Hefner was charged with five runs (three earned) in 5 1/3 innings. He threw 111 pitches and walked a career-high five batters.
New York Mets
"A lot I didn't like," Hefner said. "But what I did like was I battled. My velocity came back a little bit. I threw some OK pitches. You know, it seemed like it was 0-2, 1-2 on every batter. And then they'd foul off two and I'd throw another ball, and they'd foul off another one. I ended up walking them or they'd get a hit. It was a grind today. I'm going to have games like that. They're much easier to take after a win, though, for sure.
"I think I lost my release point a little bit, especially with my off-speed pitches," he continued. "I don't know if they weren't coming out of my hand the same way or whatever. Or that they weren't biting on the balls in the dirt that teams have been in the past. We'll look at film and make the adjustments."
Hefner found the five walks unacceptable.
"I told [pitching coach] Dan [Warthen] after the game: I don't think I've ever, ever walked five people. Ever. That's the most frustrating thing," Hefner said. "If guys put the ball in play and they get hits, I'm OK with that. But to just give free passes away like that, that could have really hurt us and could have cost us the ballgame."
He has struggled in three starts since the All-Star break, and thought the break got him out of a groove.
"That was my first All-Star break in the big leagues," Hefner said. "In the minor leagues it's one or two days. And I've never pitched the first day after the All-Star break. It's no excuse. I knew it was going to happen. And I thought I did the right things to prepare myself for that.
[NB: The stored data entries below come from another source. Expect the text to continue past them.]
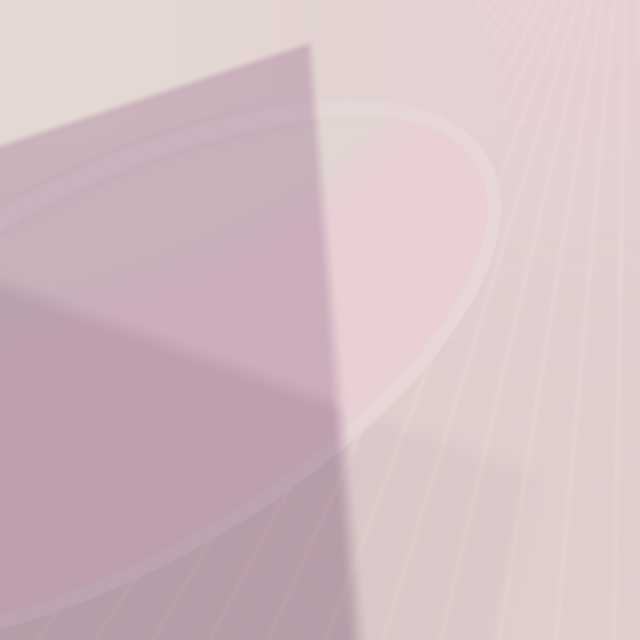
Give the GLSL for this background, as a three.js fragment shader.

```glsl
// Pale rose still life: a tilted oval dish on a gridded floor, crossed by soft angular shadows.
varying vec2 vUv;

// Smooth 0 to 1 step centred on zero
float soft(float d, float halfWidth) {
  return smoothstep(-halfWidth, halfWidth, d);
}

// Distance to the nearest whole number
float nearest(float p) {
  return abs(fract(p + 0.5) - 0.5);
}

float glow(float d, float width) {
  return exp(-d * d / (width * width));
}

// Sheared unit-circle coordinates of the dish
vec2 dishSpace(vec2 p) {
  return vec2((p.x - 0.1595) / 0.623, (p.y - 0.349 - 0.418 * p.x) / 0.3435);
}

// Approximate signed distance to the dish outline, positive outside
float dishDistance(vec2 p) {
  vec2 q = dishSpace(p);
  float r = max(length(q), 0.001);
  vec2 slope = vec2(q.x / 0.623 - q.y * 0.418 / 0.3435, q.y / 0.3435) / r;
  return (r - 1.0) / max(length(slope), 0.5);
}

// Two fans of lines in perspective: x holds the uprights, y the cross rows
vec2 floorGrid(vec2 p) {
  float depth = 1.26 - p.y;
  float fan = (p.x - 0.983) / depth;
  float upright = nearest((fan + 0.019) / 0.0715) * 0.0715 * depth;
  float ratio = max(0.974 - p.y, 0.002) / max(p.x, 0.05);
  float row = nearest((log(ratio) + 0.11) / 0.13) * 0.1 * ratio * p.x;
  float rowFade = smoothstep(0.01, 0.12, ratio);
  return vec2(glow(upright, 0.0045), glow(row, 0.005) * rowFade);
}

void main() {
  vec2 p = vUv;

  // Ground, warm at the upper left and rosier at the upper right
  vec3 color = mix(vec3(0.90, 0.85, 0.83), vec3(0.885, 0.825, 0.82), smoothstep(0.1, 0.65, p.x));
  color = mix(vec3(0.87, 0.81, 0.805), color, smoothstep(0.35, 0.85, p.y));
  float gridEdge = 0.742 + 0.35 * min(1.0 - p.y, 0.12) - 1.2 * max(0.72 - p.y, 0.0);
  float gridArea = soft(p.x - gridEdge, 0.006);
  float rosy = gridArea * smoothstep(0.55, 0.95, p.y);
  color = mix(color, vec3(0.905, 0.82, 0.825), rosy * 0.8);

  // Grid lines, pink rows under pale uprights that turn cream near the front
  vec2 grid = floorGrid(p) * gridArea;
  vec3 uprightTint = mix(vec3(0.91, 0.835, 0.805), vec3(0.915, 0.84, 0.84), smoothstep(0.1, 0.5, p.y));
  color = mix(color, vec3(0.895, 0.80, 0.815), grid.y * 0.5);
  color = mix(color, uprightTint, grid.x * 0.6);

  // Dish interior: grey wall above a rose floor
  vec2 q = dishSpace(p);
  float d = dishDistance(p);
  float x2 = p.x * p.x;
  float wall = soft(p.y - 0.49 - 0.3 * p.x - 0.9 * x2 * x2, 0.045);
  vec3 inside = mix(vec3(0.908, 0.817, 0.832), vec3(0.885, 0.835, 0.825), wall);
  color = mix(color, inside, soft(-d, 0.002));

  // Rim, wider along the far side, with fine contour lines
  float farSide = smoothstep(-0.2, 0.9, q.y) * (1.0 - smoothstep(0.3, 0.95, q.x));
  float thickness = mix(0.021, 0.036, farSide);
  float rim = soft(-d, 0.002) * soft(d + thickness, mix(0.002, 0.006, farSide));
  color = mix(color, vec3(0.905, 0.845, 0.845), rim * 0.9);
  color -= 0.018 * farSide * (glow(d + 0.003, 0.004) + 0.6 * glow(d + thickness + 0.005, 0.004));

  // Main wedge shadow with a pointed top
  float blur = mix(0.02, 0.010, p.y);
  float wedgeSide = soft(0.484 + 0.081 * (0.932 - p.y) - p.x, blur);
  float wedge = wedgeSide * soft(0.772 + 0.331 * p.x - p.y, 0.008);
  color *= mix(vec3(1.0), vec3(0.88, 0.83, 0.885), wedge);

  // Second shadow: deep within the wedge, faint beyond it
  float lower = soft(0.557 - 0.36 * p.x - p.y, 0.022);
  float end = soft(0.768 + 0.253 * (p.y - 0.0) - 0.0 - p.x, 0.03);
  float strength = mix(0.35 * soft(d, 0.02), 1.0, wedge);
  color *= mix(vec3(1.0), vec3(0.93, 0.92, 0.93), lower * end * strength);

  gl_FragColor = vec4(color, 1.0);
}
```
And I didn't. So this is a learning process for me. If that situation comes up again I'll know how to go after it."